The files that are currently shelved between Ankara and Moscow are the same. Nobody can explain the terrorist who appeared in Sochi. The Turkish Foreign Ministry statement in relation to Russian President Vladimir Putin saying he will “personally” take care of matters is probably in reference to the “Russias within Russia” and the approaching election in March, but who can vouch for whom?
Moreover, the Astana-Sochi course had set out to solve the problem “alone,” because others were turning the “Great Middle East” into a bloodbath and building dark corridors which you cannot escape from being pulled into when the time comes. Yet today, Sochi is seeking “legitimacy.” It is pleased with the U.N.’s participation. It is also winking at the U.K. and France, but is rejected, and this encourages the U.S. to say, “I’m out too.”
But is this necessary?
For a multiplayer table of this kind to be successful, rather than everybody winning, all need to be convinced that nobody will win. In time, this will further increase the burden on the partners’ shoulders, exhaust the solution and eventually be made to stumble over the big and small traps set to weaken it.
A NEW AND BIG CHALLENGE IS NECESSARY BOTH AT THE TABLE AND ON THE FIELD
There are two matters: One causes great surprise while the other creates high expectation.
Everybody is having a hard time digesting the fact that the U.S. “has no plan” in Syria in particular and in the Middle East in general. Even the Turkish “fans” of Washington, which has, to date, been praised for setting up a “game within the game,” which is believed to have not only a “plan B,” but also plans C, D and E and, as a matter of fact, have the capacity to implement them all at the same time, are close to believing that it is not even able to manage itself.
The high expectation, on the other hand, is for Russia and Turkey, which are at the peak of their gains both on the field and at the table and are continuing to win, and to do “something” to counter their stupefied rival.
The sole data available is the myth that there is an agreement between Moscow and Ankara “on a secret/final objective.”

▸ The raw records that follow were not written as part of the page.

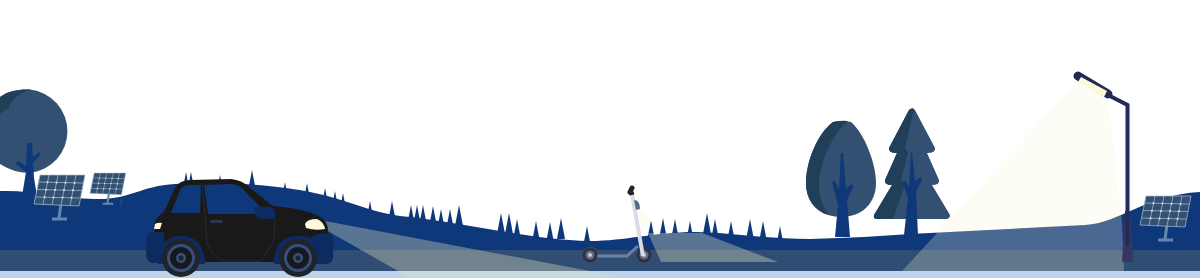
<!DOCTYPE html>
<html lang="en">
<head>
<meta charset="utf-8">
<title>Solar street landscape</title>
<style>
:root {
  --hill: #0f387a;
  --road: #304d74;
  --kerb: #bdd4ea;
  --leaf: #335072;
  --leaf-dark: #223f59;
  --panel-line: #a9c0d8;
  --steel: #6388ab;
  --body: #191919;
  --tyre: #20232b;
  --glow: #fbfbd9;
  --pole: #222b58;
}
html, body { margin: 0; background: #fff; overflow: hidden; }
svg { display: block; width: 1200px; height: 278px; }
.hill { fill: var(--hill); }
.leaf { fill: var(--leaf); }
.leaf-dark { fill: var(--leaf-dark); }
.body { fill: var(--body); }
.glow { fill: var(--glow); }
.beam { fill: #f4f4c4; opacity: .32; }
.lamp-light { fill: #f8f6d8; opacity: .25; }
.steel { fill: none; stroke: var(--steel); stroke-width: 3; }
.grid { fill: none; stroke: var(--panel-line); stroke-width: .7; }
.pole { fill: none; stroke: var(--pole); stroke-width: 4; }
</style>
</head>
<body>
<svg viewBox="0 0 1200 278" role="img" aria-label="Night-blue landscape with a car, an electric scooter, solar panels and a street lamp">
  <defs>
    <path id="fir" class="hill" d="M0-17L4 4H-4Z"/>
    <g id="solar-panel">
      <path class="steel" d="M27 29L25 43M18 44H33"/>
      <path class="leaf" d="M6 0H51L45 31L0 29Z"/>
      <path class="grid" d="M6 0H51L45 31L0 29ZM15 0L9 29.5M24 0L18 30M33 0L27 30M42 0L36 30.5M4.5 7L49.5 8M3 14.5L48 15.5M1.5 22L46.5 23"/>
      <g fill="#dce8f2">
        <circle cx="13.5" cy="7.3" r="1"/><circle cx="22.5" cy="7.5" r="1"/><circle cx="31.5" cy="7.7" r="1"/><circle cx="40.5" cy="7.9" r="1"/>
        <circle cx="12" cy="14.7" r="1"/><circle cx="21" cy="14.9" r="1"/><circle cx="30" cy="15.1" r="1"/><circle cx="39" cy="15.3" r="1"/>
        <circle cx="10.5" cy="22.2" r="1"/><circle cx="19.5" cy="22.4" r="1"/><circle cx="28.5" cy="22.6" r="1"/><circle cx="37.5" cy="22.8" r="1"/>
      </g>
    </g>
    <g id="car-wheel">
      <circle r="19" fill="var(--tyre)"/>
      <circle r="12.5" fill="#17191f" stroke="#36507a" stroke-width="3"/>
      <circle r="5" fill="#36507a"/>
      <circle r="2.5" fill="var(--tyre)"/>
    </g>
    <g id="scooter-wheel">
      <circle r="6" fill="#5d6f8c" stroke="#33303a" stroke-width="3"/>
      <circle r="2" fill="#c8ccd4"/>
    </g>
  </defs>

  <g id="round-tree">
    <path class="leaf" d="M0 97C8 91 19 89 30 89.500A42 42 0 0 1 30 173C18 173 8 169 0 164Z"/>
    <path class="leaf-dark" d="M0 97C8 91 19 89 31 89.500C20 92 12 99 8 109C5 110 2 112 0 114Z"/>
    <path class="hill" d="M22 196L26 172L16 164L18 161L26 166L27 143H32L33 157L39 152L40 155L33 163L34 178L37 196Z"/>
  </g>

  <g id="distant-firs">
    <use href="#fir" x="186" y="189"/><use href="#fir" x="191" y="189"/>
    <use href="#fir" x="220" y="192"/><use href="#fir" x="252" y="187"/>
    <use href="#fir" x="285" y="199"/><use href="#fir" x="307" y="200"/>
    <use href="#fir" x="325" y="205"/><use href="#fir" x="335" y="208"/><use href="#fir" x="343" y="210"/>
    <use href="#fir" x="370" y="218"/><use href="#fir" x="392" y="218"/>
    <use href="#fir" x="411" y="222"/><use href="#fir" x="417" y="222"/><use href="#fir" x="423" y="222"/>
    <use href="#fir" x="433" y="223"/><use href="#fir" x="441" y="226"/><use href="#fir" x="450" y="226"/><use href="#fir" x="459" y="222"/>
    <use href="#fir" x="501" y="230"/><use href="#fir" x="509" y="230"/><use href="#fir" x="517" y="236"/>
    <use href="#fir" x="536" y="238"/><use href="#fir" x="550" y="239"/><use href="#fir" x="561" y="235"/>
    <use href="#fir" x="587" y="243"/><use href="#fir" x="651" y="237"/><use href="#fir" x="663" y="235"/>
    <use href="#fir" x="675" y="236"/><use href="#fir" x="690" y="238"/><use href="#fir" x="707" y="230"/><use href="#fir" x="715" y="236"/>
    <use href="#fir" x="731" y="238"/><use href="#fir" x="750" y="236"/><use href="#fir" x="763" y="238"/><use href="#fir" x="780" y="243"/>
  </g>

  <path id="hills" class="hill" d="M0 191C35 190 60 198 95 199C130 200 140 186 175 184C230 181 275 186 305 191C345 198 365 211 400 216C470 223 530 240 590 241C625 241 655 232 695 232C735 233 765 239 810 239C850 238 880 236 910 234L1085 225C1120 223 1145 195 1200 192V278H0Z"/>
  <rect id="road" y="250" width="1200" height="22" fill="var(--road)"/>
  <rect id="kerb" y="271" width="1200" height="7" fill="var(--kerb)"/>

  <g id="oval-tree">
    <path class="leaf" d="M833 122Q842 120 851 122C864 133 876 163 876 183C876 203 862 217 841 217C820 217 806 203 806 183C806 161 818 133 833 122Z"/>
    <path class="leaf-dark" d="M833 122Q842 120 848 121C836 130 820 158 819 184C819 198 823 208 829 215C814 211 806 199 806 183C806 161 818 133 833 122Z"/>
    <path class="hill" d="M835 237L838 205L832 182L834 180L839 189L841 153H843L846 189L852 184L853 187L847 200L850 237Z"/>
  </g>
  <g id="pine-tree">
    <path class="leaf" d="M909 110Q912 107 915 110L935 148Q936 153 927 153L939 180Q940 185 932 185L950 215Q950 219 946 219H877Q873 219 874 215L892 185Q884 185 885 180L897 153Q888 153 889 148Z"/>
    <path class="leaf-dark" d="M909 110Q912 107 914 109L905 148L908 153L901 180L905 185L893 219H877Q873 219 874 215L892 185Q884 185 885 180L897 153Q888 153 889 148Z"/>
    <path class="hill" d="M904 235L908 198L903 183L905 180L909 187L911 152H912L915 181L921 177L922 180L916 192L918 235Z"/>
  </g>

  <g id="solar-panels">
    <use href="#solar-panel" transform="translate(34 175)"/>
    <use href="#solar-panel" transform="translate(90 173) scale(.7)"/>
    <path d="M121 198V206" stroke="#2b4f83"/>
    <use href="#solar-panel" transform="translate(1140 196)"/>
  </g>

  <g id="street-lamp">
    <path class="lamp-light" d="M1077 82L1108 99L1122 222L1124 271H902L950 219Z"/>
    <path d="M1125 211H1130L1133 262H1122Z" fill="#3a3560"/>
    <path class="pole" d="M1108 95L1127.500 105V246"/>
    <path d="M1078 76L1108 94" stroke="var(--pole)" stroke-width="9" stroke-linecap="round"/>
    <path class="glow" d="M1081 77L1107 91L1104 97L1078 82Z"/>
  </g>

  <g id="scooter">
    <path class="beam" d="M648 233H702L778 262H661Z"/>
    <path class="glow" d="M637 209H641L652 222L642 226Z" opacity=".5"/>
    <path d="M591 256H627L638 246" fill="none" stroke="#6f83a0" stroke-width="3"/>
    <path d="M584 251Q592 243 598 254" fill="none" stroke="#40516f" stroke-width="2"/>
    <use href="#scooter-wheel" x="590" y="255"/>
    <use href="#scooter-wheel" x="644" y="255"/>
    <path d="M632 194L643 256" stroke="#d9dce3" stroke-width="4"/>
    <path d="M634 200Q640 200 640 209L636 210Z" fill="#537089"/>
    <path d="M630 192L632 188" stroke="#20232b" stroke-width="5" stroke-linecap="round"/>
    <path d="M629 194L634 193" stroke="#20232b" stroke-width="3"/>
  </g>

  <g id="car">
    <path class="beam" d="M316 219L325 221L590 271H398L326 230Z"/>
    <path d="M398 271H590L615 277H408Z" fill="#d5e0d8" opacity=".5"/>
    <path class="body" d="M155 233C153 222 157 216 164 212L175 188Q179 180 191 180L231 179Q242 180 249 187L273 206C298 208 318 213 324 220Q329 225 328 235L326 262H158Z"/>
    <path d="M147 238Q147 232 154 232H164V263H152Q146 262 146 252Z" fill="#0d2b60"/>
    <path d="M308 240Q314 233 329 233Q334 235 333 245V257Q333 264 325 264H308Z" fill="#0d2b60"/>
    <path class="hill" d="M180 190Q183 185 189 185H201L200 213H171ZM204 185L229 184Q238 184 243 189L261 208L257 214H208Z"/>
    <path d="M255 208Q257 206 270 207Q275 208 275 214V219H261Q255 218 255 213Z" fill="#0d2b60"/>
    <path d="M202 184L205 214L207 243Q211 254 222 261H262Q268 249 274 241L275 220" fill="none" stroke="#2b2b2d"/>
    <rect x="210" y="220" width="13" height="3" rx="1.500" fill="#2b3550"/>
    <path d="M155 224Q158 222 162 223L160 229H154Z" fill="#fff9dd"/>
    <path class="glow" d="M305 224Q307 219 317 219Q324 222 325 229Q315 231 306 228Z"/>
    <path d="M158 264Q158 236 181 236T205 264ZM274 264Q274 236 298 236T321 264Z" fill="#0d2b60"/>
    <use href="#car-wheel" x="181" y="258"/>
    <use href="#car-wheel" x="298" y="258"/>
  </g>
</svg>
</body>
</html>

What is that “thing”?
TURKEY, RUSSIA, PAKISTAN, QATAR, AFGHANISTAN
Readers of this column started reading about “Hell’s Bow” spanning the U.K. and the Pacific years ago, not weeks or months ago.
Today, the Mediterranean-Iran line of this bow appears to be the hottest line. Now, it is going to become the Mediterranean-Afghanistan.

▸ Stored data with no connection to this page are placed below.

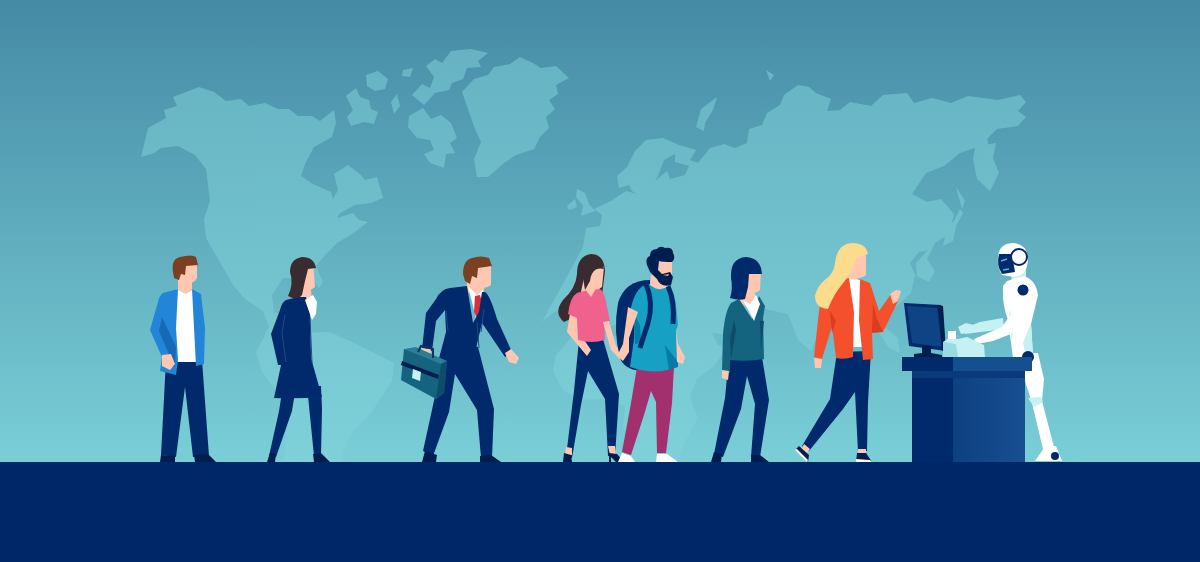
<!DOCTYPE html>
<html lang="en">
<head>
<meta charset="utf-8">
<title>Queue at the robot desk</title>
<style>
:root{--sky-top:#458aa5;--sky-low:#7acfd7;--land:#82d4dc;--floor:#002868;--navy:#002a6c;--navy-dark:#001d50;--skin:#ffc6b0;--skin-shade:#f5ad97;--white:#fff;--brown:#7a401f;--dark-hair:#3a2b31;--blue:#2385d8;--pink:#f0618e;--plum:#a2306f;--aqua:#15a0c4;--teal:#15647f;--red:#f5502c;--blond:#fbdc8c;--desk:#14508f;--ice:#c5f1f3}
html,body{margin:0;height:100%;overflow:hidden}
svg{display:block;width:1200px;height:562px}
.land{fill:var(--land);opacity:.5}
.navy{fill:var(--navy)}.deep{fill:var(--navy-dark)}.skin{fill:var(--skin)}.shade{fill:var(--skin-shade)}.white{fill:var(--white)}.brown{fill:var(--brown)}.dark{fill:var(--dark-hair)}.blue{fill:var(--blue)}.pink{fill:var(--pink)}.plum{fill:var(--plum)}.aqua{fill:var(--aqua)}.teal{fill:var(--teal)}.red{fill:var(--red)}.blond{fill:var(--blond)}.desk{fill:var(--desk)}.ice{fill:var(--ice)}
.seam{fill:none;stroke:#1d4a88;stroke-width:1}
.strap{fill:none;stroke:var(--navy);stroke-width:5}
</style>
</head>
<body>
<svg viewBox="0 0 1200 562" role="img" aria-label="People queue in front of a desk staffed by a white robot, with a world map behind them">
<defs>
<linearGradient id="sky" x1="0" y1="0" x2="0" y2="1"><stop offset="0" stop-color="var(--sky-top)"/><stop offset="1" stop-color="var(--sky-low)"/></linearGradient>
<linearGradient id="desk-front"><stop offset="0" stop-color="#073876"/><stop offset="1" stop-color="#174f92"/></linearGradient>
</defs>
<rect id="backdrop" width="1200" height="463" fill="url(#sky)"/>

<g id="world-map" class="land">
<path id="north-america" d="M141 157l7-29 18-10-2-8 13-4-4-9 26-10 15 5 12 9 15-2 8 7 16-3 13 6 11 0 9 7 14 0 8 5 14-11 2 13-4 14-18 10-9 17-4 12 12 8 18 8 2 7 5-9-4-16 14-9 13 10 4 5 12-3 6 21-12 5-16 2-15 8-3 5 16-5 6 7 9 2-16 12-15 9-12 12-9 11 7 16-4 6-9-12-14 2-13 0-11 17 2 17 12 4 11-3-2 12 9 8 26-1 28 13 36 18-2 18-21 32-17 17-10 20-7 25H283l3-45-2-28-22-30-6-20 13-25-6-16-18-12-12-14-15-26-12-21-2-19 6-18-4-32-11-14-17-9-17 2-7 5z"/>
<path id="greenland" d="M462 92l12-13 14-4 6-8 16-3 10-7 13 6 8 5 15-2 13 12-13 7 2 9-9 6 6 9-9 8 3 11-9 9-6 12-18 6-12 8-16 14-11 0-3-18 7-17-6-13z"/>
<path id="arctic-islands" d="M346 96l10-8 4 9 9 3 2 9 7 3-4 12-10-2-13 4-4-9 6-7zM366 75l12-4 10 8-3 10-10 2-8-5zM391 102l6-8 3 12-6 8zM403 70l10-2-3 9-8-1zM412 95l10-11 8 4 4-11-8-11 9-7 7 4 9-12 20-2 17 4-10 8 3 6-14 1-4 11-11 4-3 7-14 3-11 12zM409 116l14-8 8 11 10-4 10 8 6 15-7 5 5 10-9 1-2 14-14-5-6-9 10-4-4-10-13-2-9-11z"/>
<path id="eurasia" d="M583 247l3-19 14-2 2-11-8-6 17-8 15-10 11 3 6-12 12-1 12-10 3 8 15-4 4-9-14-4 0-8-11 6-6 16-7 12-7-1-4 9-8-5-3-6-10 3-2-12 10-9 8-16 11-11 17-2 16 7 17 5-6 10 8 3 12-15 14-4 11 4 12-5 2-14 13-4 5-12 13-8 4-10 14-10 11 2 7 6 15 6-4 12 13-1 10-8 21 4 12-11 24-2 7 10 18-5 19 5 17-7 30 4 22-5 6 7-8 9 8 6-8 9-21 3-17 17 16-3-3 15 6 15-9 18-13-12-4-20 2-11-15 5-16 13-18 7-14 21 15 8 14-3 13 15-5 20-14 9-8 16 8 12-6 11-12-6-1-13 12-13-9 2-9 11 5 12-4 18-16 15-13 4 4 16 12 10 2 15-12-6-13-21-14 3-10-13-13-7-18 20-9 22-13-11-10-26-23-5-17 7-8 11-10 8-18-2 6 12 9 2-12 18-18 14-7 18 8 21-12 22-10 25-16 18-15 4-11-15-4-28-7-18 2-20-22-7-25 1-16-11-9-18 3-16 15-17 23-10 17 8 18 1 9-8-16-5-12 2-9-10-9 5-9-7-14-7-15 5-12 10z"/>
<path id="northern-isles" d="M696 127l5-18 16-12-4 13-8 13-1 8zM766 70l8 5-4 6zM577 189l8 4 4 11 6 7-14 5 2-10-7-9zM567 206l8-7 2 8-8 3zM943 246l3-14 9-13 5-10 3 4-7 13-3 15zM956 187l9 14-3 8zM980 137l6-7 3 20-7 12z"/>
</g>

<rect id="floor" y="462" width="1200" height="100" fill="var(--floor)"/>

<g id="man-blue-jacket">
<path class="navy" d="M166 360h36l7 96-16 1-8-70-9 70-15-2z"/>
<path class="deep" d="M161 455l14 1v6h-15zM194 455l14-1 8 8h-21z"/>
<path class="skin" d="M178 272l14 2v15l-6 6-8-5z"/>
<path class="white" d="M176 289l10 5 7-5 5 73h-24z"/>
<path class="blue" d="M178 289l-15 4q-4 3-5 9l-8 28 12 27-2 14 16 4 2-15-2-32zM192 289l9 5 4 34-1 36-8 2z"/>
<path fill="#1769b8" d="M162 317l-3 14 11 26-8 0 1 6 12 4 1-20z"/>
<path class="skin" d="M162 355l9-1 4 10-5 6-8-4z"/>
<path class="skin" d="M180 264h17v14q-3 6-9 5l-10-5z"/>
<path class="brown" d="M173 272q-2-13 7-15 12-3 16 0l2 8-12 1-1 9-4-1-2 6-5-2z"/>
</g>

<g id="woman-black-dress">
<path class="navy" d="M283 386h13l-4 25-16 46-7-1 10-45zM307 386h14l1 23-1 46-7 1z"/>
<path class="deep" d="M270 453l6 1-1 8h-8zM313 454l8-1 9 9h-16z"/>
<path class="skin" d="M298 280h12l2 20-8 6-8-6z"/>
<path class="navy" d="M298 297l-12 3q-4 2-6 10l-9 24 7 31 3 0-7 33q24 1 48-1l-11-39-1-45-4-16z"/>
<path class="white" d="M305 300l8-5 4 7-1 12-4 6z"/>
<path class="seam" d="M285 315l-3 18 4 29M310 318l2 45"/>
<path class="skin" d="M299 266l14-4 2 25q-5 5-13 1z"/>
<path class="dark" d="M288 296q6-12 2-24 0-13 12-15 12 0 14 11l-8 1-3 12-3 14q-5 6-14 1z"/>
</g>

<g id="man-briefcase">
<path class="navy" d="M444 350l34-3 16 62-2 49h-11l-4-48-22-36-6 38-16 44-10-5 12-55z"/>
<path class="deep" d="M425 451l12 4-1 7h-14zM480 456l11-1 10 7h-21z"/>
<path class="skin" d="M468 274l17 3-1 14-7 8-11-9z"/>
<path class="white" d="M468 286l9 9 6-5 2 27-8 5z"/>
<path fill="#d92f42" d="M475 296l5-1 2 7-3 20-5-10z"/>
<path class="navy" d="M467 286l-17 2q-9 1-14 11l-10 14-4 36 10 2 4-30 9-11 1 22-8 30 36 6 3-24 5-21 23 34 7-5-15-33q-7-24-12-27l-3 0-3 20-6 11z"/>
<path class="seam" d="M446 311l2 20M477 322l2 26M484 309l-3 23"/>
<path class="skin" d="M505 353l6-4 8 9-3 6-7-2zM421 348l10 1-1 9-8 0z"/>
<path class="skin" d="M471 266h20v19q-6 5-13 1l-9-8z"/>
<path class="brown" d="M463 274q0-14 9-16 9-3 17 0l3 8-14 2-1 10-5-2-2 8-5-3z"/>
<g id="briefcase">
<path class="teal" d="M404 349l43 12-3 32-8 6-35-19z"/>
<path fill="#2b7d98" d="M404 349l37 15 6-3-31-14z"/>
<path fill="#0d4d69" d="M441 364l6-3-3 32-8 6z"/>
<path class="deep" d="M402 361l37 14-1 4-37-14z"/>
<path class="ice" d="M413 369l8 3-1 9-8-3z"/>
<path fill="none" stroke="#0a355c" stroke-width="2" d="M418 352l3-6 12 3v9"/>
</g>
</g>

<g id="couple">
<path class="navy" d="M579 340l24-1 16 55-4 63-7-1-3-57-17-28-7 34-9 53-6-1 8-66z"/>
<path class="skin" d="M566 447l6 1 0 7h-7zM608 446h7l1 9h-6z"/>
<path class="deep" d="M564 453l7 2 1 7h-9zM609 453l8 1 7 8h-8l-5-5v5h-2z"/>
<path class="dark" d="M577 274q0-18 14-20 13 0 14 17l-3 24-7 9q-19 13-31 18-11-9-1-22 13-12 14-26z"/>
<path class="skin" d="M585 273h12l1 21-9 4-8-6z"/>
<path class="skin" d="M571 307l9 3-2 21 13 19-4 6-20-24z"/>
<path class="pink" d="M584 291l15-3q6 4 8 19l3 14-6 2 1 17q-14 4-27 0l-1-22-9-4q2-17 9-21z"/>
<path class="skin" d="M585 289l12-2-6 10zM603 322l6-1 7 25 7 7-3 6-9-9z"/>
<path class="skin" d="M585 266l12-5 7 6-2 20q-7 6-16-2z"/>
<path class="dark" d="M583 278q-2-18 11-20 9 2 10 11-12-3-14 12l-5 9z"/>

<path class="navy" d="M650 280q-25 0-32 23-5 28 2 55 4 11 20 13l14-42z"/>
<path class="plum" d="M637 367l37-1-2 37-6 50h-9l-1-51-5-11-7 24-13 40-9-3 9-49z"/>
<path class="white" d="M622 453l9 3 4 6h-17zM657 454h10l11 8h-22z"/>
<path class="aqua" d="M647 284l17 0q10 3 12 21l2 20-2 5 2 35q-18 12-48 2l4-28 0-18-4-8q4-25 17-29z"/>
<path fill="#087ba4" d="M634 313l6 12 1 18-6 1-1-19zM665 345l13 17v5l-9 3z"/>
<path class="strap" d="M646 284q8 19 2 39l-8 25M668 286q7 16 5 38"/>
<path class="skin" d="M628 307l10 5-9 26 0 14-6 9-6-5 6-12zM676 330l2 14 7 13-2 7-6-2z"/>
<path class="skin" d="M651 275l17 2 0 9q-8 7-18-1z"/>
<path class="skin" d="M654 261l18 1 0 18q-8 4-18-3z"/>
<path class="deep" d="M647 265q-2-7 3-9 0-7 7-7 3-4 8-1 8-1 8 5 3 6-1 9-9 0-13-1l-1 9 4 4 8-2 3 5-2 8q-10 3-14-6l-7-7z"/>
<path class="shade" d="M663 275l6-1-1 2z"/>
</g>

<g id="woman-teal-jacket">
<path class="navy" d="M729 356l33 1 7 43-9 57-9 0 4-53-8-28-6 33-18 48-9-3 11-56z"/>
<path class="deep" d="M714 452l8 2-1 8h-10zM751 455l9 0 9 7h-18z"/>
<path class="skin" d="M740 287l14-1 3 21-8 2-9-7z"/>
<path class="teal" d="M739 299l-8 4q-6 8-8 31l-1 37 8 2 0-13q18 2 34-1l-1-41 2-12-6-10-7 23z"/>
<path class="white" d="M743 300l7 4 6-9 4 9-6 17z"/>
<path fill="#0d4d69" d="M734 320l2 10-5 29-1-20zM760 321l4 0-3 28z"/>
<path class="skin" d="M722 370l7 1-1 9-6-2z"/>
<path class="skin" d="M744 271h17l-1 19q-5 5-15 1z"/>
<path class="navy" d="M731 278q-1-20 15-21 15 1 16 17l-13 0-1 13-3 12q-6 2-15-1 3-9 1-20z"/>
</g>

<g id="woman-red-jacket">
<path class="navy" d="M837 352l34-1-3 51-1 49-9 1-3-60-12 17-34 42-7-5 28-47z"/>
<path class="skin" d="M804 444l6 5-4 5-5-4zM858 449h8v7h-8z"/>
<path class="deep" d="M799 446l10 9-1 7-12-13zM857 453l9 0 6 9h-16z"/>
<path class="white" d="M797 449l11 11-1 2-12-12zM856 459l14 1 2 2h-16z"/>
<path class="skin" d="M841 268l16 3 1 13-6 6-12-6z"/>
<path class="white" d="M845 278l15 2 5 67-15 0z"/>
<path class="red" d="M842 279l-13 7q-8 8-10 25l-5 46 8 2 10-33 4 32q8 2 17-1l1-45-5-34zM860 279l10 4 9 28 12-17 8 5-16 33-11 0 1 27-10 1-4-40z"/>
<path fill="#d93c20" d="M830 311l6 10-4 12zM873 304l4 15 6 13-11 1z"/>
<path class="skin" d="M814 358l8 1-1 9-6 0zM890 294l6-4 5 1-3 10-5 3z"/>
<path class="skin" d="M850 255l16-2 0 22q-6 6-17 0z"/>
<path class="blond" d="M835 263q2-19 17-20 14 0 16 11l-11 3q-4 14-13 25-11 13-16 27-13-1-13-13 2-10 11-17 8-6 9-16z"/>
</g>

<g id="robot">
<path class="white" d="M1024 354l14-1 6 26-2 22 12 46-11 2-11-46-7-22z"/>
<path class="ice" d="M1028 398l13-1 2 5-9 5z"/>
<path class="white" d="M1044 448l12-2 6 15h-27z"/>
<circle class="navy" cx="1055" cy="456" r="4"/>
<path class="ice" d="M1012 269h14v15l-15 1z"/>
<path class="white" d="M1007 281l17-5q12 4 14 19l-7 29 2 32-20 2-5-38q-6-15-5-34z"/>
<path class="ice" d="M1009 310l7 13-5 17zM1031 323l-8 20 3 14 7-2z"/>
<path class="ice" d="M1003 318l-23 4-18 7 3 5 24-3 15-2z"/>
<path class="white" d="M1017 283q16-2 20 11-2 21-16 36l-28 11-17 3-2-5 28-12 11-16z"/>
<path class="ice" d="M958 327l8-4 8 2-2 7-11 2z"/>
<circle class="navy" cx="1023" cy="290" r="5.500"/>
<circle class="navy" cx="1028" cy="357" r="6"/>
<path class="white" d="M998 257q1-14 16-14 14 2 14 17-1 16-14 17l-12-2q-5-8-4-18z"/>
<path class="navy" d="M999 254l13 0 3 18-13 2q-6-9-3-20z"/>
<path fill="none" stroke="#4cb6dc" stroke-width="1.500" d="M1001 261l6-2M1003 270l6-1"/>
<circle cx="1019" cy="257" r="8" fill="#fff" stroke="var(--navy)" stroke-width="2"/>
</g>

<g id="service-desk">
<rect x="912" y="371" width="113" height="91" fill="url(#desk-front)"/>
<path class="navy" d="M912 371h41v91h-41z"/>
<path fill="#0a3a7b" d="M912 371h113v7H912z"/>
<rect class="desk" x="902" y="357" width="130" height="14"/>
<path class="navy" d="M902 357h51v14h-51z"/>
<g id="monitor">
<path class="navy" d="M904 303l37 2 5 46-37-5z"/>
<path fill="#0e4384" d="M907 306l30 2 5 39-30-4z"/>
<path class="deep" d="M938 305l5 1 3 45-4 0z"/>
<path class="deep" d="M922 345l9 1 0 7 11 2v2h-28v-3l8-1z"/>
</g>
<g id="register">
<path class="ice" d="M943 342l6-4 9 1 9-2 17 8 1 12h-42z"/>
<path fill="#98dce3" d="M943 342l13 2 2 13h-15z"/>
<path class="white" d="M948 331h8v8h-8z"/>
</g>
</g>
</svg>
</body>
</html>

Because Pakistan, Russia, Iran, Turkey and Qatar may start a political – who knows, a military – process specific to Afghanistan. If this happens, China will not stop. It will automatically take the seat on this end of the seesaw.
As a matter of fact, it is possible to include Azerbaijan and Kazakhstan. Baku’s name alone will suffice for us, the Kazakhstan leadership is critical in terms of a future Afghanistan move. It should be noted that Astana, which breaks the ice in any kind of tension between Ankara and Moscow and which gave its capital city’s name/hosted the start of the Syria process, is only recently being specially hosted at the Oval Office.
In other words, there is a network between Pakistan, Russia, China, Iran, Turkey and Qatar. It is possible to bend the U.S.’s Afghanistan strategy and such a move will be suitable for the pursuit of or to build “justice and rights,” just like in Syria. It is also strong enough to cripple Hell’s Bow.
It does not necessarily need to be the same address, but in form, Astana II might come. Syria may be repeated in Afghanistan (“Rusya Afghanistan’da arabuculuk istiyor” [Russia wants mediation in Afghanistan], Jan 17, 2018, AA).
The historical, geopolitical and strategic bases and developments of such a step will be limitless.
In other words, the secret agreement, the “essence” of the Syria agreement is purification from “Westoxification.”